Strengthen them by doing glute raises. Later you can progress to holding the bridge position for 10-12 seconds and gradually longer.
Finally, while holding the bridge position, lift one foot off the ground keeping your legs in the same position, and straighten that top leg. Keep this for 3 seconds then return to the bridge. Alternate for 10 reps, and increase gradually.
You can also loop a mini resistance band around your legs while doing glute bridges to get a more intense glute and hip workout.
Do body weight squats, concentrating on your form. Squats are a great workout for the whole leg, increasing your quad strength which will take pressure off your knees and ensure you’re running healthy.
Do these without weight as well, one set forward and one set stepping backward.
4. Get the right kit
It goes without saying that, if you’re new to running, you’ll need to make sure you wear the right shoes. But more seasoned runners also forget this important piece of advice. One easy way to ensure you have the right shoes for you is to get fitted by a specialist in a running shop. Most shops now offer a free gait analysis which is very useful.
Once you find the right shoes for you, ensure you’re not overusing them. Rather than look for a specific number of miles run, our advice is to check the wear and tear on them to see when they need replacing. The lugs on the soles are a good indication. Also, check the cushioning especially at your heels – it’s a good indication of how worn the shoes are.
5. Listen to your body
The final piece of advice is simple: listen to the signals your body is sending you. Rest when you need to, and adjust your training accordingly. If you need to skip a session, you may find that does wonders for your motivation and strength the following day.
Don’t train when you’re feeling a little under the weather.
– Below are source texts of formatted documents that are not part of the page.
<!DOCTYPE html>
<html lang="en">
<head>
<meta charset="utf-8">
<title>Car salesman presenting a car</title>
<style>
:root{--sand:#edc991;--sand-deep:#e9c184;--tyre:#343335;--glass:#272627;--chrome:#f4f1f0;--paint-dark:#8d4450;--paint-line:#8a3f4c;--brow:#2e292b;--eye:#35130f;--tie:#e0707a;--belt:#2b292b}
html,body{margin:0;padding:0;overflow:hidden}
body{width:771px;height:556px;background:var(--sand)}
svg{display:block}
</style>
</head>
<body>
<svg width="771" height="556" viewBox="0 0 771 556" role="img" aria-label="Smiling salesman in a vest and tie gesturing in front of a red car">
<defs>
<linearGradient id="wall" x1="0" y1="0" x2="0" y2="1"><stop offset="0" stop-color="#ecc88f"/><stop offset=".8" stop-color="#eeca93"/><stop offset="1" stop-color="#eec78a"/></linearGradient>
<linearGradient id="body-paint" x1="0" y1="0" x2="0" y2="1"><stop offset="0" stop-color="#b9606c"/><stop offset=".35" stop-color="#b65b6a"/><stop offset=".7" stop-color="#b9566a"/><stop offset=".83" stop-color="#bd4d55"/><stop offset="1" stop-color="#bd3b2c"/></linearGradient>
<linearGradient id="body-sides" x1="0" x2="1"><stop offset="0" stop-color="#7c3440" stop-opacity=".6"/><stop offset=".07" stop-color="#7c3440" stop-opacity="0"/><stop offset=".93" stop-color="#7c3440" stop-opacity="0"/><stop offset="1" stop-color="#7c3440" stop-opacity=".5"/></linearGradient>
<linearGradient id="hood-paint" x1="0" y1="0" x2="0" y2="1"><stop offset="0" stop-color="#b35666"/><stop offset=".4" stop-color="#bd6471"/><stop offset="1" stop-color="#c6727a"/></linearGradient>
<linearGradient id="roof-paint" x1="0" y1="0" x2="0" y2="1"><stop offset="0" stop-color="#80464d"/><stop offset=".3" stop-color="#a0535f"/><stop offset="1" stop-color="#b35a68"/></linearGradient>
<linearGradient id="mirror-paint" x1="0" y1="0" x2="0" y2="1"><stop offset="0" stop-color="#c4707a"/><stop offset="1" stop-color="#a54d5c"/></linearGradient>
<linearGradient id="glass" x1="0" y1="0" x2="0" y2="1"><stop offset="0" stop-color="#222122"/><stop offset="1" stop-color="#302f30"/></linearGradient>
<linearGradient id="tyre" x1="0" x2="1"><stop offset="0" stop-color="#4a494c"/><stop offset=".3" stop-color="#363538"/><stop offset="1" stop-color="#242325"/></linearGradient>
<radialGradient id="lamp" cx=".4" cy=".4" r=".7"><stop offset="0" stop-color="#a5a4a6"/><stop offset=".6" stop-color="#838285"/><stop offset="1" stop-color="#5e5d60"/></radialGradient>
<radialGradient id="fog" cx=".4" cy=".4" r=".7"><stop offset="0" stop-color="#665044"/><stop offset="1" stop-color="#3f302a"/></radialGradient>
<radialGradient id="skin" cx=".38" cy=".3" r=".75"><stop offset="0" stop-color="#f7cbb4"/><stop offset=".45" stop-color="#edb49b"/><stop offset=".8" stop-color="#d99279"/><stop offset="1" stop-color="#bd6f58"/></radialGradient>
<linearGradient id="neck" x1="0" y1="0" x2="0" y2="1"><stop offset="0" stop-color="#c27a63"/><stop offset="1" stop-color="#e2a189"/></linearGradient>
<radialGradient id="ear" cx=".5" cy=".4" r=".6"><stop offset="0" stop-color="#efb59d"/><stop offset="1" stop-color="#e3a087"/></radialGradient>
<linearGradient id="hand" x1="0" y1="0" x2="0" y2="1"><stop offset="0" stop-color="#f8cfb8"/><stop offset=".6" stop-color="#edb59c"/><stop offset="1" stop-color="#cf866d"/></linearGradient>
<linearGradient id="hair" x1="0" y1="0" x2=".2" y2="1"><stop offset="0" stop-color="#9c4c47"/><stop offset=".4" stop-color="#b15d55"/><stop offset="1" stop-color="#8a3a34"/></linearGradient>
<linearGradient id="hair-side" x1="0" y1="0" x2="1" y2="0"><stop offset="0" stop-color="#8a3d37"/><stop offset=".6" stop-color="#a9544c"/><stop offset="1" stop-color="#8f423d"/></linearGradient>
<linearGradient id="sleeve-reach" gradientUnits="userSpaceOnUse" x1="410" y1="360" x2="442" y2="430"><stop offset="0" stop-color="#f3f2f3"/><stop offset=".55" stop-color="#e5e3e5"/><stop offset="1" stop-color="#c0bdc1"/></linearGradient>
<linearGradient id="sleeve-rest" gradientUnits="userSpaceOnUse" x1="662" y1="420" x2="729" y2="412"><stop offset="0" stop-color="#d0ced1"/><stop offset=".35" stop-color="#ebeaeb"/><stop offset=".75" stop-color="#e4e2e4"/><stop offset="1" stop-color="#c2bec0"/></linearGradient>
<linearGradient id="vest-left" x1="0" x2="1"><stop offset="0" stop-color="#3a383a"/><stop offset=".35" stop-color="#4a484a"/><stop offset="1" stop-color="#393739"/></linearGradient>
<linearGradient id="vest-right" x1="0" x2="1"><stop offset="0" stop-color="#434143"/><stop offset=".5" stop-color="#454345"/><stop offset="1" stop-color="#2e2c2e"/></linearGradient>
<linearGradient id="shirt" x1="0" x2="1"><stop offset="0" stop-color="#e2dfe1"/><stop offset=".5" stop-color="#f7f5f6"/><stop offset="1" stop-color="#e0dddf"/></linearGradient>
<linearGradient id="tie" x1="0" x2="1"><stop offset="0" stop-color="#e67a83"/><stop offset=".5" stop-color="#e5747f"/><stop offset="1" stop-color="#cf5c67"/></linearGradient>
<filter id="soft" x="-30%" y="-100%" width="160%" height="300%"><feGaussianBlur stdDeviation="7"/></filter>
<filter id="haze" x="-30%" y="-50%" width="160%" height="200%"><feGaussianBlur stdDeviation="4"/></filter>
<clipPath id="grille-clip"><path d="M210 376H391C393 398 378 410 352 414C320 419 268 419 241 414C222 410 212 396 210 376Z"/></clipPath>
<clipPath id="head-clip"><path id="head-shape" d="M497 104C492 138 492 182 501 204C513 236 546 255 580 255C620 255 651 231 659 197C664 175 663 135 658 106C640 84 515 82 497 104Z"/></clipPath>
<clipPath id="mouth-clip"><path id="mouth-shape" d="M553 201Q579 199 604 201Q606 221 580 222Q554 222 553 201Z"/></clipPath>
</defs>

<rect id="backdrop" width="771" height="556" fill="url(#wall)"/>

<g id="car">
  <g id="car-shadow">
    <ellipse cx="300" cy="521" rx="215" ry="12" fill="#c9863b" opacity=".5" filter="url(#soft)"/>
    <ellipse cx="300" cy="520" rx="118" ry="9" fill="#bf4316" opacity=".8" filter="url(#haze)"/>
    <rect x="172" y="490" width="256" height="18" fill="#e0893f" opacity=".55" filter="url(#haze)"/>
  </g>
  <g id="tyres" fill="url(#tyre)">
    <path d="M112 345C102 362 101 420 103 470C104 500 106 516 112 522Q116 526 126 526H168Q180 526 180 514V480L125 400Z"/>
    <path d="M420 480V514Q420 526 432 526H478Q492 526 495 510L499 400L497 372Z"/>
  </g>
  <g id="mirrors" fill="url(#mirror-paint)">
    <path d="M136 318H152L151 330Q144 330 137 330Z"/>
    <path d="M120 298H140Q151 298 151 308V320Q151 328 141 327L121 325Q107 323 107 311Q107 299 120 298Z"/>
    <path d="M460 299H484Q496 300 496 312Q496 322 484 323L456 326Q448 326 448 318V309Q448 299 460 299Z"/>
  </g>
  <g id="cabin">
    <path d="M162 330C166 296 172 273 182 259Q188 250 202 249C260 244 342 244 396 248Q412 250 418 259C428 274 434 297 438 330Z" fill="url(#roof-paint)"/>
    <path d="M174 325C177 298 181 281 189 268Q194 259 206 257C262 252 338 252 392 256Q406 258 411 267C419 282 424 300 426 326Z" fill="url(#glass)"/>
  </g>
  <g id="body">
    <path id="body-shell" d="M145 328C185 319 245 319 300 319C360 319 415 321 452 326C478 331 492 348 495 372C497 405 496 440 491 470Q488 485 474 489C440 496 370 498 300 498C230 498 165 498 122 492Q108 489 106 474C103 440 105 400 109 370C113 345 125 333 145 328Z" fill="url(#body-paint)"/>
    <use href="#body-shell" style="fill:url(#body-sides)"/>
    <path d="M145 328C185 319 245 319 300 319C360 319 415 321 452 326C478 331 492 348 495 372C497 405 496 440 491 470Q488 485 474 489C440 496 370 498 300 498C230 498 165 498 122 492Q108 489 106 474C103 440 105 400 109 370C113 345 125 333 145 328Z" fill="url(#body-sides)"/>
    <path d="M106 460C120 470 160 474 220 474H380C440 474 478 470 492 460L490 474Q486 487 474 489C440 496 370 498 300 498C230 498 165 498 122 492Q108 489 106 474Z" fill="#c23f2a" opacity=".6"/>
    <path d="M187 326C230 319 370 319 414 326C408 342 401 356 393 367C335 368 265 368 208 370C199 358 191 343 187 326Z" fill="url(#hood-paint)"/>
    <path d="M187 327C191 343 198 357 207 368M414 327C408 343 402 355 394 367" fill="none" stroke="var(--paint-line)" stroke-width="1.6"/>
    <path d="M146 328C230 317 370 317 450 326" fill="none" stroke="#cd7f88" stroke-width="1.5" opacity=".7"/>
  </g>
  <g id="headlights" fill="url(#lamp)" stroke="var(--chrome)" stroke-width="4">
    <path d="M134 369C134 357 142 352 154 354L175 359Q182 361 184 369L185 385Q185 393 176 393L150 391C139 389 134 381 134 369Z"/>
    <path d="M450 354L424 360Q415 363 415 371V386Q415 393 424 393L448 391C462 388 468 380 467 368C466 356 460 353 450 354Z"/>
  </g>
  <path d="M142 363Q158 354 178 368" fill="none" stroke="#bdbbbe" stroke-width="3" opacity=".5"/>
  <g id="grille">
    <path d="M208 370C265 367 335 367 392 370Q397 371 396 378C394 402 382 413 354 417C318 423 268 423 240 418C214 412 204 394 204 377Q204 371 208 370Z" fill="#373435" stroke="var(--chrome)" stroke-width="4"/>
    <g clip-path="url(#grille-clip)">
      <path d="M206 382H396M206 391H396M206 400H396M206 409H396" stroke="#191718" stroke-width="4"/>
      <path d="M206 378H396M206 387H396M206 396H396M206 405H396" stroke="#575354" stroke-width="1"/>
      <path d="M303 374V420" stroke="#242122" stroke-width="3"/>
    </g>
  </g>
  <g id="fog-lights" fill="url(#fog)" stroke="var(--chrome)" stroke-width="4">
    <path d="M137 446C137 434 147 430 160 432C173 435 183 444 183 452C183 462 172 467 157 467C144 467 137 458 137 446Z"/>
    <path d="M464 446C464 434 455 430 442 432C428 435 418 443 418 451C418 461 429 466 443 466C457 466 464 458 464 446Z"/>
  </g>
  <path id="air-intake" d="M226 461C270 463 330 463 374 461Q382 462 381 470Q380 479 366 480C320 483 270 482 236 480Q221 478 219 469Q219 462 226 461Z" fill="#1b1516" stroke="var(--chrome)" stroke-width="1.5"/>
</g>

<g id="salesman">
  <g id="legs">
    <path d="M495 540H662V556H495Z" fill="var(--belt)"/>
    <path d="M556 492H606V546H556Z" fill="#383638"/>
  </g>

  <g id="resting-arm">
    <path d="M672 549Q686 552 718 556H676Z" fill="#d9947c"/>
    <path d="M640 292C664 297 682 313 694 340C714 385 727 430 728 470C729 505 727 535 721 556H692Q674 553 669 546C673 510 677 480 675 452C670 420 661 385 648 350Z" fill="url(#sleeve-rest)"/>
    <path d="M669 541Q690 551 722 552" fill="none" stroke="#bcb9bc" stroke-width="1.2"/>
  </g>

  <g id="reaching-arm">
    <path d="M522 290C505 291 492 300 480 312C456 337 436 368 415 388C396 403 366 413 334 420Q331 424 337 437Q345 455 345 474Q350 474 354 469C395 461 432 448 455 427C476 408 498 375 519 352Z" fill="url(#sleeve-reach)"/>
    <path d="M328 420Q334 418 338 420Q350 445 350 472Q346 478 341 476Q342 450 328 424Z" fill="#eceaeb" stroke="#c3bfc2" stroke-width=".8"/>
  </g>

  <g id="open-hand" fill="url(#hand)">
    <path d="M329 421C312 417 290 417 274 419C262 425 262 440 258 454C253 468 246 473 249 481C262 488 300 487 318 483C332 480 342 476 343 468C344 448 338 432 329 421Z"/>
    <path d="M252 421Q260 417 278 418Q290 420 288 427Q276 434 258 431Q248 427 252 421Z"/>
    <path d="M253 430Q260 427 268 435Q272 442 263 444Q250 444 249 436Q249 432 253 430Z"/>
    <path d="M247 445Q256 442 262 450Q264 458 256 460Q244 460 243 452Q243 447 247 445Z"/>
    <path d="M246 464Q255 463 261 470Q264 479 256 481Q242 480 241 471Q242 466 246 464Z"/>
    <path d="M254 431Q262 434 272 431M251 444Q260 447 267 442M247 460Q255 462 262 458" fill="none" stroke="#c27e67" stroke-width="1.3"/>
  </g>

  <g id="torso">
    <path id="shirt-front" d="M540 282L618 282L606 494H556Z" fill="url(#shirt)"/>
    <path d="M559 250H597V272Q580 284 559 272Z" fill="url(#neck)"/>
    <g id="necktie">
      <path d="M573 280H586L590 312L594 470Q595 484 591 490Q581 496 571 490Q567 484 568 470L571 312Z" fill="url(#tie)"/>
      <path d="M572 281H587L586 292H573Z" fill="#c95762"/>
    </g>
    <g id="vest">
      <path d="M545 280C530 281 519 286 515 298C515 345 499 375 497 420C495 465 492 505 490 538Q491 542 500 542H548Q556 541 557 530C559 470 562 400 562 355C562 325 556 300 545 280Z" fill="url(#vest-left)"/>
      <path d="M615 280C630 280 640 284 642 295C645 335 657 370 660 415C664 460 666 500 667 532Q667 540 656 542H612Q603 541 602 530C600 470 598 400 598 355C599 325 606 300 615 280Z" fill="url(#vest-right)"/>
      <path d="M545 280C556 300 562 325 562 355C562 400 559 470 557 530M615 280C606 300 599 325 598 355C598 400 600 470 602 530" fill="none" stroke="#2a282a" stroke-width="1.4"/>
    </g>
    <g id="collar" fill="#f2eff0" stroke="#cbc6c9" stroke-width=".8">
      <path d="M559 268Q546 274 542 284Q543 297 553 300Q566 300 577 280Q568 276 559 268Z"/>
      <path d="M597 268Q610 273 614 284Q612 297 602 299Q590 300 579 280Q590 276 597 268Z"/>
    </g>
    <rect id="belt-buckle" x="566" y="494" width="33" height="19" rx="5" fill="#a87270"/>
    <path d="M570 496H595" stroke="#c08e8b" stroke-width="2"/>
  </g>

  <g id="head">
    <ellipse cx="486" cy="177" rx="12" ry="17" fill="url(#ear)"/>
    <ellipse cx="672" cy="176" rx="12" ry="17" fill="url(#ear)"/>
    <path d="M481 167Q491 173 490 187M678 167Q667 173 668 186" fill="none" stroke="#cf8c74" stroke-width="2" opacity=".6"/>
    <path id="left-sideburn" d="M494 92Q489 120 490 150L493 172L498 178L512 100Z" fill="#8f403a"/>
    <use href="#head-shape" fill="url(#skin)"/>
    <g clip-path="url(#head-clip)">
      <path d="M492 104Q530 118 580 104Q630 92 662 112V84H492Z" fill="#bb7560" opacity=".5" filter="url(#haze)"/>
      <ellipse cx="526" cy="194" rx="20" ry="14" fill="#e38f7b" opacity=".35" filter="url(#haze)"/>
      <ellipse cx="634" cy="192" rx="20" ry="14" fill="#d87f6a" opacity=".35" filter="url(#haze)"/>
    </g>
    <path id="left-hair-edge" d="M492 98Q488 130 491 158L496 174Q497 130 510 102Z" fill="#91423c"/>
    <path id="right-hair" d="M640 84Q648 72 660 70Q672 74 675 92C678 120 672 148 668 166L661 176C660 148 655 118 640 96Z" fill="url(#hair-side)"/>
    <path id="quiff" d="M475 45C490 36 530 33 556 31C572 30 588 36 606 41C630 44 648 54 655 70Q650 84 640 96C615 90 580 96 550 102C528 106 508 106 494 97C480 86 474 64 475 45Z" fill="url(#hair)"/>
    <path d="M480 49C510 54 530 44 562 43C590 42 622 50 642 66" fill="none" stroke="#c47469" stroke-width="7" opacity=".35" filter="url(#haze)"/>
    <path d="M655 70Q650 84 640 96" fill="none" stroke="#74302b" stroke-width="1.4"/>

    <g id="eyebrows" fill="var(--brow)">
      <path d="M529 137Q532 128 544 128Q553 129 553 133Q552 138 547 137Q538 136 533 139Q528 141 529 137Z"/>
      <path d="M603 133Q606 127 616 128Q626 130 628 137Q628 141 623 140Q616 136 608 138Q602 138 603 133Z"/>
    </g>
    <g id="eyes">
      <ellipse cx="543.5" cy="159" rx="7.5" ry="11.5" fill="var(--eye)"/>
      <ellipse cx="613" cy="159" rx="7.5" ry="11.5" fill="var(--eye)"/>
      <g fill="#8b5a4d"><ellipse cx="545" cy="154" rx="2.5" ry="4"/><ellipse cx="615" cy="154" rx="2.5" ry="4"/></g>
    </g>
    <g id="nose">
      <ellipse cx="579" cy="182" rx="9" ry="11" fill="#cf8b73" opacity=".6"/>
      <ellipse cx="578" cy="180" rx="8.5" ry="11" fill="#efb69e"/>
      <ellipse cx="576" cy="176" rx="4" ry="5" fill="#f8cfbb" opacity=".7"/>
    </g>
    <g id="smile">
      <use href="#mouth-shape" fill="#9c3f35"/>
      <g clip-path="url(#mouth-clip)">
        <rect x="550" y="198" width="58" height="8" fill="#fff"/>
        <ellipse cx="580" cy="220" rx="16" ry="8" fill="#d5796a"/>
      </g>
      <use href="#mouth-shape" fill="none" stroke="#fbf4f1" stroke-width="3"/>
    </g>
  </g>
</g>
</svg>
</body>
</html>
Be patient and consistent with your training, and you’ll be running longer, stronger and injury-free.
Be sure to check out our workouts page for ideas on how to use resistance band for strength training.